Directions for this task:
Going line by line through the data below, how many lines contain the word "clamp"? Give only the number.

══════════════════════════════

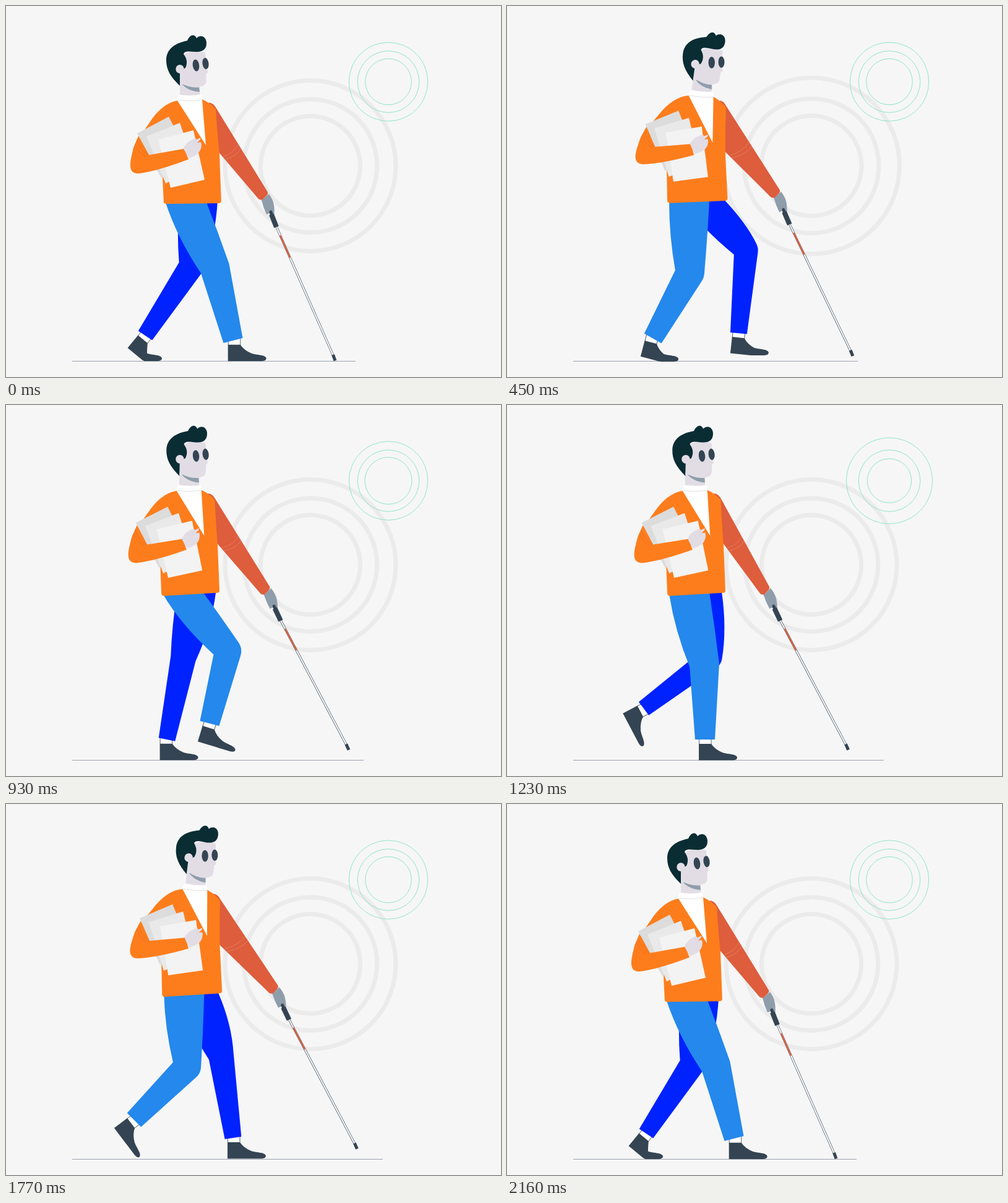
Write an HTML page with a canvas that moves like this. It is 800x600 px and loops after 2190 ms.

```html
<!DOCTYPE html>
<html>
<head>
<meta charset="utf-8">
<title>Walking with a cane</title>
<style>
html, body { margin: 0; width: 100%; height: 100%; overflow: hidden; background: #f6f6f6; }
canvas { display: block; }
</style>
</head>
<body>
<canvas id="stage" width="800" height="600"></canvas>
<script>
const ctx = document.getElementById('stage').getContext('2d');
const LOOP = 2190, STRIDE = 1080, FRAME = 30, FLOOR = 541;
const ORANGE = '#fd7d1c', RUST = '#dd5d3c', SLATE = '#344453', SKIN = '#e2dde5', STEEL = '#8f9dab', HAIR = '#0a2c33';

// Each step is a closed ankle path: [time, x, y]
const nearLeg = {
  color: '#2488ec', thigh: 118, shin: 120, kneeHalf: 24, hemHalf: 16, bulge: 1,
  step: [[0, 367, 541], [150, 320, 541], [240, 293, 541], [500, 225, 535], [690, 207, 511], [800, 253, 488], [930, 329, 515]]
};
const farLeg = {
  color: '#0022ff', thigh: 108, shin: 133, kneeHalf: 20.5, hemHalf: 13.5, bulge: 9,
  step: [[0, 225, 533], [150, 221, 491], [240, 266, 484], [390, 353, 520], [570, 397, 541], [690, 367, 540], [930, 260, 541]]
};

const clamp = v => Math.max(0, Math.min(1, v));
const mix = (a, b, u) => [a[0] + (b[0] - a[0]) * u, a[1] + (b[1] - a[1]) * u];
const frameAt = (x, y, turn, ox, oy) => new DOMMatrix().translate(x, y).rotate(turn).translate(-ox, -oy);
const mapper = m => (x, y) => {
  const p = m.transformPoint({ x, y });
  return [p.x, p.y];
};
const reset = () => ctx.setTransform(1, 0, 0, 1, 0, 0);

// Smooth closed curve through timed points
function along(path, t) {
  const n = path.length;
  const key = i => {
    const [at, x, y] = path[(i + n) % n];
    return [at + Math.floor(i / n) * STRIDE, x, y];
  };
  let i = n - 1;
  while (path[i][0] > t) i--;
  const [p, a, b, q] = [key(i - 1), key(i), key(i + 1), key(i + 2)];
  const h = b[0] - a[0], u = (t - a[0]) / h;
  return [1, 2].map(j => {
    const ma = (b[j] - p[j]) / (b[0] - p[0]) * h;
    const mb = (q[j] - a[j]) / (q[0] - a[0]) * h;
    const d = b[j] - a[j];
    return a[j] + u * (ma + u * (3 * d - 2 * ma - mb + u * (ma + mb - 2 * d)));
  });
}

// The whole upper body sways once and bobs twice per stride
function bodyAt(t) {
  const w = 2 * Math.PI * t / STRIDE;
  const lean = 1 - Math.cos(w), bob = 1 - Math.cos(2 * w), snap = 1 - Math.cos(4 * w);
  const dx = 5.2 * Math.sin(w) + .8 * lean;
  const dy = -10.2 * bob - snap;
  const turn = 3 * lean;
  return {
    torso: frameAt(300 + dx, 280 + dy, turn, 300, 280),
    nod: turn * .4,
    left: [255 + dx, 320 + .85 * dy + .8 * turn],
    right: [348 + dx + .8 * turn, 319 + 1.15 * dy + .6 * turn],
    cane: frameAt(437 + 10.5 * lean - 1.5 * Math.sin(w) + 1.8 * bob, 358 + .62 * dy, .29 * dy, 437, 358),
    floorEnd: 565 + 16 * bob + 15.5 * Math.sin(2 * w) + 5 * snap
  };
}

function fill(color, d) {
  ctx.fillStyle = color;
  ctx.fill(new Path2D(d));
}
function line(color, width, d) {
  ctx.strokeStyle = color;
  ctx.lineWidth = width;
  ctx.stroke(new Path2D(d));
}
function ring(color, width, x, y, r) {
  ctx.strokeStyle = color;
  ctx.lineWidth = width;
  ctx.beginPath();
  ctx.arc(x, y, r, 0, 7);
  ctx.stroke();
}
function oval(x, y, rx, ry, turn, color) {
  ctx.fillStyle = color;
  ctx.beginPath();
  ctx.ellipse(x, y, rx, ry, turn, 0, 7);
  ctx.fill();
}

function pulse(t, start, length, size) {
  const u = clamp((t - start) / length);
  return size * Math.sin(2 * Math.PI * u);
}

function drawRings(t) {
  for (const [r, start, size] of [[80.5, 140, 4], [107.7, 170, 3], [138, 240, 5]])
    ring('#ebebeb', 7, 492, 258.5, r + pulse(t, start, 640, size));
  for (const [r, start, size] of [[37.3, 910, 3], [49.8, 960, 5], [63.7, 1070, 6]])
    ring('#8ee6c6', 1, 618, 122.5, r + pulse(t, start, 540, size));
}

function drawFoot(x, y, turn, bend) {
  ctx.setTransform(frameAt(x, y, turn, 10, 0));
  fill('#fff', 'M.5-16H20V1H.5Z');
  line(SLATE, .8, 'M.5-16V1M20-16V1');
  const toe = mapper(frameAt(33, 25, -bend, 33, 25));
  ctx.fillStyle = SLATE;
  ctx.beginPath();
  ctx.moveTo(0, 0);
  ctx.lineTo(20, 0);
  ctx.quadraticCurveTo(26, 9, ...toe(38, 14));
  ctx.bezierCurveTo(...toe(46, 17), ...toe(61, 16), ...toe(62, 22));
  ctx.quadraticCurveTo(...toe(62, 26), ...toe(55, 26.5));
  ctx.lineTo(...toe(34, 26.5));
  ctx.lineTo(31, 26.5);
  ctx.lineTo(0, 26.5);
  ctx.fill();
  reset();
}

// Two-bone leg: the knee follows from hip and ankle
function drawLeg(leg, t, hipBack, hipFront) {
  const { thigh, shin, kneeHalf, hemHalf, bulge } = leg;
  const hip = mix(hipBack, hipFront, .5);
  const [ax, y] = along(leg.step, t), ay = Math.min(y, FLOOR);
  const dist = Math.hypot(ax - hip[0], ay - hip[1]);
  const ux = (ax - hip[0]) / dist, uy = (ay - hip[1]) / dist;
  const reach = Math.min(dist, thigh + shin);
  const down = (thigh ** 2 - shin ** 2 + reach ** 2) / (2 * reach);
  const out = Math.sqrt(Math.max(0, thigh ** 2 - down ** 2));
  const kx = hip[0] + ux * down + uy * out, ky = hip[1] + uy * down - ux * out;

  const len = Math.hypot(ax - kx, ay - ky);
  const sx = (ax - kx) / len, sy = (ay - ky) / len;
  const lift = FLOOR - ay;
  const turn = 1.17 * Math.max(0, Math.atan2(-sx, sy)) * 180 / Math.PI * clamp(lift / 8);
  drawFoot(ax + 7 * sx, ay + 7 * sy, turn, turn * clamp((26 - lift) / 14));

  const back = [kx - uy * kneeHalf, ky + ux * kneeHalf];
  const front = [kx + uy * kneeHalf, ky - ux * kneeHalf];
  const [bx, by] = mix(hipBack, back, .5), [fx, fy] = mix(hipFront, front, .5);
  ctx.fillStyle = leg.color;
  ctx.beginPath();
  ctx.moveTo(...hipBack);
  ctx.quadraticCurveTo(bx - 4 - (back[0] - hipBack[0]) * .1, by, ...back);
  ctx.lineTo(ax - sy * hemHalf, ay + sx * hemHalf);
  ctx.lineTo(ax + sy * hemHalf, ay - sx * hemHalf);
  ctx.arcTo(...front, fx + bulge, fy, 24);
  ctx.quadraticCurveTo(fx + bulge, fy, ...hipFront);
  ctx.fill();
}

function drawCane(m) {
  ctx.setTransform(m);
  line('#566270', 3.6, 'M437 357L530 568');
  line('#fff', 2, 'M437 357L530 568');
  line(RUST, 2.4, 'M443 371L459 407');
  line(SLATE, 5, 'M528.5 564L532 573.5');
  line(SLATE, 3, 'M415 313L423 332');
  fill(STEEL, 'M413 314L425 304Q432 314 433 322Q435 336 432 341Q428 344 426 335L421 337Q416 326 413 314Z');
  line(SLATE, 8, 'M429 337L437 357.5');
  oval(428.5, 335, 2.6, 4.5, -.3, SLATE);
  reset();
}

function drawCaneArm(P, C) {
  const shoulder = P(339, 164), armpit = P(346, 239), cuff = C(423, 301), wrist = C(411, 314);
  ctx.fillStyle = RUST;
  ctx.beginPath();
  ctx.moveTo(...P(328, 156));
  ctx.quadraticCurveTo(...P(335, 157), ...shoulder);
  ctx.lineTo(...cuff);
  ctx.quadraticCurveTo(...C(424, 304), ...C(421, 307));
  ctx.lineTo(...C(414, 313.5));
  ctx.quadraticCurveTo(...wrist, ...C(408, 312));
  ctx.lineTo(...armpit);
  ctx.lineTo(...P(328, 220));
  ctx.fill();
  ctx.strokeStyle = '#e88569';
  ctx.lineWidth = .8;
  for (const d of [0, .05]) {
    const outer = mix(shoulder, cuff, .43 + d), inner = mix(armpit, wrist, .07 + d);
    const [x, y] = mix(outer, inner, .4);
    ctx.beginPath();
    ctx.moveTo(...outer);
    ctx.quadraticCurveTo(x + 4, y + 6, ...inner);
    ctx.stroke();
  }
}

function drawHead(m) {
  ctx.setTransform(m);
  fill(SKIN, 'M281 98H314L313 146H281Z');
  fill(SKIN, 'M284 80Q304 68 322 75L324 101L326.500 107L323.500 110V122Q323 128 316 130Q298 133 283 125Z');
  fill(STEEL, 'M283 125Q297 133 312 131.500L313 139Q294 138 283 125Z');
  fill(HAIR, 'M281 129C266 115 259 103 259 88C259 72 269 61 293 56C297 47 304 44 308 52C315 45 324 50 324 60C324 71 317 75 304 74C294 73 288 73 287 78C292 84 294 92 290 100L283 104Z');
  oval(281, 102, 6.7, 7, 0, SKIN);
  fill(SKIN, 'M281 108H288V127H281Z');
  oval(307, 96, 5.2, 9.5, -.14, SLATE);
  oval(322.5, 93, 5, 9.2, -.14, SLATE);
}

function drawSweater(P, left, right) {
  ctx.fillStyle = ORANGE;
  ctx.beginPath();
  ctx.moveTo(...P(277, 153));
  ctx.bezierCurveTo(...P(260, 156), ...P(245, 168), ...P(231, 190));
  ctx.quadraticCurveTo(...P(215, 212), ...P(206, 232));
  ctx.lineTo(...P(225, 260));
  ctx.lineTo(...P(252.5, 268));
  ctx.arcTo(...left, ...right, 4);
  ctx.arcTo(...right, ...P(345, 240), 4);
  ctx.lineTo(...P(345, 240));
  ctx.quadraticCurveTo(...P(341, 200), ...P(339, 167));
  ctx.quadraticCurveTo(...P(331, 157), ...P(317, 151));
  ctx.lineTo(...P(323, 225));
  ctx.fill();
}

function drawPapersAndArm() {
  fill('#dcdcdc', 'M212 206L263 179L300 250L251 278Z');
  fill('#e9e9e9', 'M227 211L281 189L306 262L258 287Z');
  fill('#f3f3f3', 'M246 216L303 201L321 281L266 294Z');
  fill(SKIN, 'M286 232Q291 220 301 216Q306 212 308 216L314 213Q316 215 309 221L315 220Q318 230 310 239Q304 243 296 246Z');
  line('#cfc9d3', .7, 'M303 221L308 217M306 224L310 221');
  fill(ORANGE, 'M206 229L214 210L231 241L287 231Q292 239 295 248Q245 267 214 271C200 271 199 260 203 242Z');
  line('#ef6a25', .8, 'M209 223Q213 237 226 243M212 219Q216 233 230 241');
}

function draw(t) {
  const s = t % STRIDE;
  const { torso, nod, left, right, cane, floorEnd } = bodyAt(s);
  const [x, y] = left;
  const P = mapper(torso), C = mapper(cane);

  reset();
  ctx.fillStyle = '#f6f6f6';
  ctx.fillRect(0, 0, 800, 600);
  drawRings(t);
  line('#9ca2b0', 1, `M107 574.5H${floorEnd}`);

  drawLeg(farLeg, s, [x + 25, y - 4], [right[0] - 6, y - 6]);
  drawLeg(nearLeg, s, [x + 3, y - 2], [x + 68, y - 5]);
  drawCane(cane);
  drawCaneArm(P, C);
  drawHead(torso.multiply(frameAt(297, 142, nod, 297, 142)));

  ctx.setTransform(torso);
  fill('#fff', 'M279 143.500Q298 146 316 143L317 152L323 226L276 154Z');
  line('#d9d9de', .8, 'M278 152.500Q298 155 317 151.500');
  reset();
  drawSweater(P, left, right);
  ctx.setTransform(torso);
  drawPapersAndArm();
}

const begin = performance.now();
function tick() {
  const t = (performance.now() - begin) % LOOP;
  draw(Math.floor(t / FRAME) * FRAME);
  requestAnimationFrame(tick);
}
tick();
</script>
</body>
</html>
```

══════════════════════════════

Result:
4